- **BRIEF**
All of the records below are to be printed exactly; the pictures are to be left out.

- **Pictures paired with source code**
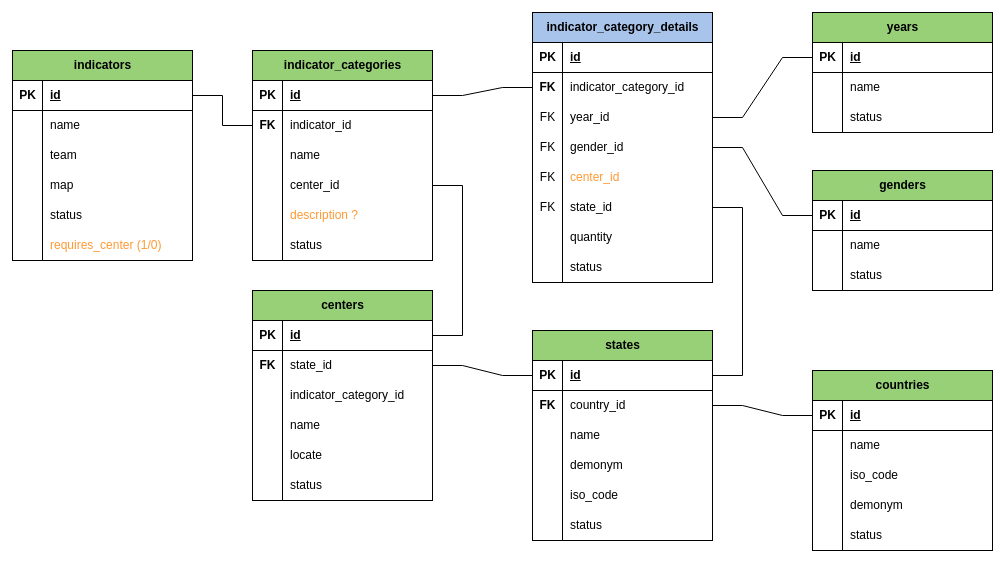
<!DOCTYPE html>
<html lang="en">
<head>
<meta charset="utf-8">
<title>Indicators database schema</title>
<style>
:root {
  --paper: #ffffff;
  --ink: #000000;
  --entity: #97d077;
  --entity-main: #a9c4eb;
  --pending: #ff9933;
}
* { box-sizing: border-box; margin: 0; padding: 0; }
html, body { width: 1005px; height: 563px; overflow: hidden; background: var(--paper); }
.schema {
  position: relative;
  width: 1005px;
  height: 563px;
  overflow: hidden;
  color: var(--ink);
  font: 12px/29px "Liberation Sans", Helvetica, Arial, sans-serif;
}
.relations { position: absolute; left: 0; top: 0; fill: none; stroke: var(--ink); stroke-width: 1; }
.entity {
  position: absolute;
  left: var(--x);
  top: var(--y);
  width: 181px;
  border: 1px solid var(--ink);
  background: var(--paper);
}
.entity h2 {
  height: 30px;
  border-bottom: 1px solid var(--ink);
  background: var(--entity);
  font-size: 12px;
  font-weight: bold;
  text-align: center;
}
.entity.main h2 { background: var(--entity-main); }
.fields { list-style: none; }
.fields li { display: grid; grid-template-columns: 30px 1fr; height: 30px; white-space: nowrap; }
.fields li:last-child { height: 29px; }
.key { border-right: 1px solid var(--ink); text-align: center; }
.field { padding-left: 7px; }
.primary { border-bottom: 1px solid var(--ink); font-weight: bold; }
.primary .field { text-decoration: underline; }
.strong .key { font-weight: bold; }
.pending .field { color: var(--pending); }
</style>
</head>
<body>
<main class="schema">
  <svg class="relations" width="1005" height="563" viewBox="0 0 1005 563" aria-hidden="true">
    <g transform="translate(.5 .5)">
      <polyline points="192,95 222,95 222,125 252,125"/>
      <polyline points="432,95 462,95 502,87 532,87"/>
      <polyline points="432,185 462,185 462,335 432,335"/>
      <polyline points="432,365 462,365 502,375 532,375"/>
      <polyline points="712,117 742,117 782,57 812,57"/>
      <polyline points="712,147 742,147 782,215 812,215"/>
      <polyline points="712,207 742,207 742,375 712,375"/>
      <polyline points="712,405 742,405 782,415 812,415"/>
    </g>
  </svg>

  <section class="entity" style="--x:12px;--y:50px">
    <h2>indicators</h2>
    <ul class="fields">
      <li class="primary"><span class="key">PK</span><span class="field">id</span></li>
      <li><span class="key"></span><span class="field">name</span></li>
      <li><span class="key"></span><span class="field">team</span></li>
      <li><span class="key"></span><span class="field">map</span></li>
      <li><span class="key"></span><span class="field">status</span></li>
      <li class="pending"><span class="key"></span><span class="field">requires_center (1/0)</span></li>
    </ul>
  </section>

  <section class="entity" style="--x:252px;--y:50px">
    <h2>indicator_categories</h2>
    <ul class="fields">
      <li class="primary"><span class="key">PK</span><span class="field">id</span></li>
      <li class="strong"><span class="key">FK</span><span class="field">indicator_id</span></li>
      <li><span class="key"></span><span class="field">name</span></li>
      <li><span class="key"></span><span class="field">center_id</span></li>
      <li class="pending"><span class="key"></span><span class="field">description ?</span></li>
      <li><span class="key"></span><span class="field">status</span></li>
    </ul>
  </section>

  <section class="entity" style="--x:252px;--y:290px">
    <h2>centers</h2>
    <ul class="fields">
      <li class="primary"><span class="key">PK</span><span class="field">id</span></li>
      <li class="strong"><span class="key">FK</span><span class="field">state_id</span></li>
      <li><span class="key"></span><span class="field">indicator_category_id</span></li>
      <li><span class="key"></span><span class="field">name</span></li>
      <li><span class="key"></span><span class="field">locate</span></li>
      <li><span class="key"></span><span class="field">status</span></li>
    </ul>
  </section>

  <section class="entity main" style="--x:532px;--y:12px">
    <h2>indicator_category_details</h2>
    <ul class="fields">
      <li class="primary"><span class="key">PK</span><span class="field">id</span></li>
      <li class="strong"><span class="key">FK</span><span class="field">indicator_category_id</span></li>
      <li><span class="key">FK</span><span class="field">year_id</span></li>
      <li><span class="key">FK</span><span class="field">gender_id</span></li>
      <li class="pending"><span class="key">FK</span><span class="field">center_id</span></li>
      <li><span class="key">FK</span><span class="field">state_id</span></li>
      <li><span class="key"></span><span class="field">quantity</span></li>
      <li><span class="key"></span><span class="field">status</span></li>
    </ul>
  </section>

  <section class="entity" style="--x:532px;--y:330px">
    <h2>states</h2>
    <ul class="fields">
      <li class="primary"><span class="key">PK</span><span class="field">id</span></li>
      <li class="strong"><span class="key">FK</span><span class="field">country_id</span></li>
      <li><span class="key"></span><span class="field">name</span></li>
      <li><span class="key"></span><span class="field">demonym</span></li>
      <li><span class="key"></span><span class="field">iso_code</span></li>
      <li><span class="key"></span><span class="field">status</span></li>
    </ul>
  </section>

  <section class="entity" style="--x:812px;--y:12px">
    <h2>years</h2>
    <ul class="fields">
      <li class="primary"><span class="key">PK</span><span class="field">id</span></li>
      <li><span class="key"></span><span class="field">name</span></li>
      <li><span class="key"></span><span class="field">status</span></li>
    </ul>
  </section>

  <section class="entity" style="--x:812px;--y:170px">
    <h2>genders</h2>
    <ul class="fields">
      <li class="primary"><span class="key">PK</span><span class="field">id</span></li>
      <li><span class="key"></span><span class="field">name</span></li>
      <li><span class="key"></span><span class="field">status</span></li>
    </ul>
  </section>

  <section class="entity" style="--x:812px;--y:370px">
    <h2>countries</h2>
    <ul class="fields">
      <li class="primary"><span class="key">PK</span><span class="field">id</span></li>
      <li><span class="key"></span><span class="field">name</span></li>
      <li><span class="key"></span><span class="field">iso_code</span></li>
      <li><span class="key"></span><span class="field">demonym</span></li>
      <li><span class="key"></span><span class="field">status</span></li>
    </ul>
  </section>
</main>
</body>
</html>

- **EXERCISE OUTPUT**
<!DOCTYPE html>
<html lang="en">
<head>
<meta charset="utf-8">
<title>Indicators database schema</title>
<style>
:root {
  --paper: #ffffff;
  --ink: #000000;
  --entity: #97d077;
  --entity-main: #a9c4eb;
  --pending: #ff9933;
}
* { box-sizing: border-box; margin: 0; padding: 0; }
html, body { width: 1005px; height: 563px; overflow: hidden; background: var(--paper); }
.schema {
  position: relative;
  width: 1005px;
  height: 563px;
  overflow: hidden;
  color: var(--ink);
  font: 12px/29px "Liberation Sans", Helvetica, Arial, sans-serif;
}
.relations { position: absolute; left: 0; top: 0; fill: none; stroke: var(--ink); stroke-width: 1; }
.entity {
  position: absolute;
  left: var(--x);
  top: var(--y);
  width: 181px;
  border: 1px solid var(--ink);
  background: var(--paper);
}
.entity h2 {
  height: 30px;
  border-bottom: 1px solid var(--ink);
  background: var(--entity);
  font-size: 12px;
  font-weight: bold;
  text-align: center;
}
.entity.main h2 { background: var(--entity-main); }
.fields { list-style: none; }
.fields li { display: grid; grid-template-columns: 30px 1fr; height: 30px; white-space: nowrap; }
.fields li:last-child { height: 29px; }
.key { border-right: 1px solid var(--ink); text-align: center; }
.field { padding-left: 7px; }
.primary { border-bottom: 1px solid var(--ink); font-weight: bold; }
.primary .field { text-decoration: underline; }
.strong .key { font-weight: bold; }
.pending .field { color: var(--pending); }
</style>
</head>
<body>
<main class="schema">
  <svg class="relations" width="1005" height="563" viewBox="0 0 1005 563" aria-hidden="true">
    <g transform="translate(.5 .5)">
      <polyline points="192,95 222,95 222,125 252,125"/>
      <polyline points="432,95 462,95 502,87 532,87"/>
      <polyline points="432,185 462,185 462,335 432,335"/>
      <polyline points="432,365 462,365 502,375 532,375"/>
      <polyline points="712,117 742,117 782,57 812,57"/>
      <polyline points="712,147 742,147 782,215 812,215"/>
      <polyline points="712,207 742,207 742,375 712,375"/>
      <polyline points="712,405 742,405 782,415 812,415"/>
    </g>
  </svg>

  <section class="entity" style="--x:12px;--y:50px">
    <h2>indicators</h2>
    <ul class="fields">
      <li class="primary"><span class="key">PK</span><span class="field">id</span></li>
      <li><span class="key"></span><span class="field">name</span></li>
      <li><span class="key"></span><span class="field">team</span></li>
      <li><span class="key"></span><span class="field">map</span></li>
      <li><span class="key"></span><span class="field">status</span></li>
      <li class="pending"><span class="key"></span><span class="field">requires_center (1/0)</span></li>
    </ul>
  </section>

  <section class="entity" style="--x:252px;--y:50px">
    <h2>indicator_categories</h2>
    <ul class="fields">
      <li class="primary"><span class="key">PK</span><span class="field">id</span></li>
      <li class="strong"><span class="key">FK</span><span class="field">indicator_id</span></li>
      <li><span class="key"></span><span class="field">name</span></li>
      <li><span class="key"></span><span class="field">center_id</span></li>
      <li class="pending"><span class="key"></span><span class="field">description ?</span></li>
      <li><span class="key"></span><span class="field">status</span></li>
    </ul>
  </section>

  <section class="entity" style="--x:252px;--y:290px">
    <h2>centers</h2>
    <ul class="fields">
      <li class="primary"><span class="key">PK</span><span class="field">id</span></li>
      <li class="strong"><span class="key">FK</span><span class="field">state_id</span></li>
      <li><span class="key"></span><span class="field">indicator_category_id</span></li>
      <li><span class="key"></span><span class="field">name</span></li>
      <li><span class="key"></span><span class="field">locate</span></li>
      <li><span class="key"></span><span class="field">status</span></li>
    </ul>
  </section>

  <section class="entity main" style="--x:532px;--y:12px">
    <h2>indicator_category_details</h2>
    <ul class="fields">
      <li class="primary"><span class="key">PK</span><span class="field">id</span></li>
      <li class="strong"><span class="key">FK</span><span class="field">indicator_category_id</span></li>
      <li><span class="key">FK</span><span class="field">year_id</span></li>
      <li><span class="key">FK</span><span class="field">gender_id</span></li>
      <li class="pending"><span class="key">FK</span><span class="field">center_id</span></li>
      <li><span class="key">FK</span><span class="field">state_id</span></li>
      <li><span class="key"></span><span class="field">quantity</span></li>
      <li><span class="key"></span><span class="field">status</span></li>
    </ul>
  </section>

  <section class="entity" style="--x:532px;--y:330px">
    <h2>states</h2>
    <ul class="fields">
      <li class="primary"><span class="key">PK</span><span class="field">id</span></li>
      <li class="strong"><span class="key">FK</span><span class="field">country_id</span></li>
      <li><span class="key"></span><span class="field">name</span></li>
      <li><span class="key"></span><span class="field">demonym</span></li>
      <li><span class="key"></span><span class="field">iso_code</span></li>
      <li><span class="key"></span><span class="field">status</span></li>
    </ul>
  </section>

  <section class="entity" style="--x:812px;--y:12px">
    <h2>years</h2>
    <ul class="fields">
      <li class="primary"><span class="key">PK</span><span class="field">id</span></li>
      <li><span class="key"></span><span class="field">name</span></li>
      <li><span class="key"></span><span class="field">status</span></li>
    </ul>
  </section>

  <section class="entity" style="--x:812px;--y:170px">
    <h2>genders</h2>
    <ul class="fields">
      <li class="primary"><span class="key">PK</span><span class="field">id</span></li>
      <li><span class="key"></span><span class="field">name</span></li>
      <li><span class="key"></span><span class="field">status</span></li>
    </ul>
  </section>

  <section class="entity" style="--x:812px;--y:370px">
    <h2>countries</h2>
    <ul class="fields">
      <li class="primary"><span class="key">PK</span><span class="field">id</span></li>
      <li><span class="key"></span><span class="field">name</span></li>
      <li><span class="key"></span><span class="field">iso_code</span></li>
      <li><span class="key"></span><span class="field">demonym</span></li>
      <li><span class="key"></span><span class="field">status</span></li>
    </ul>
  </section>
</main>
</body>
</html>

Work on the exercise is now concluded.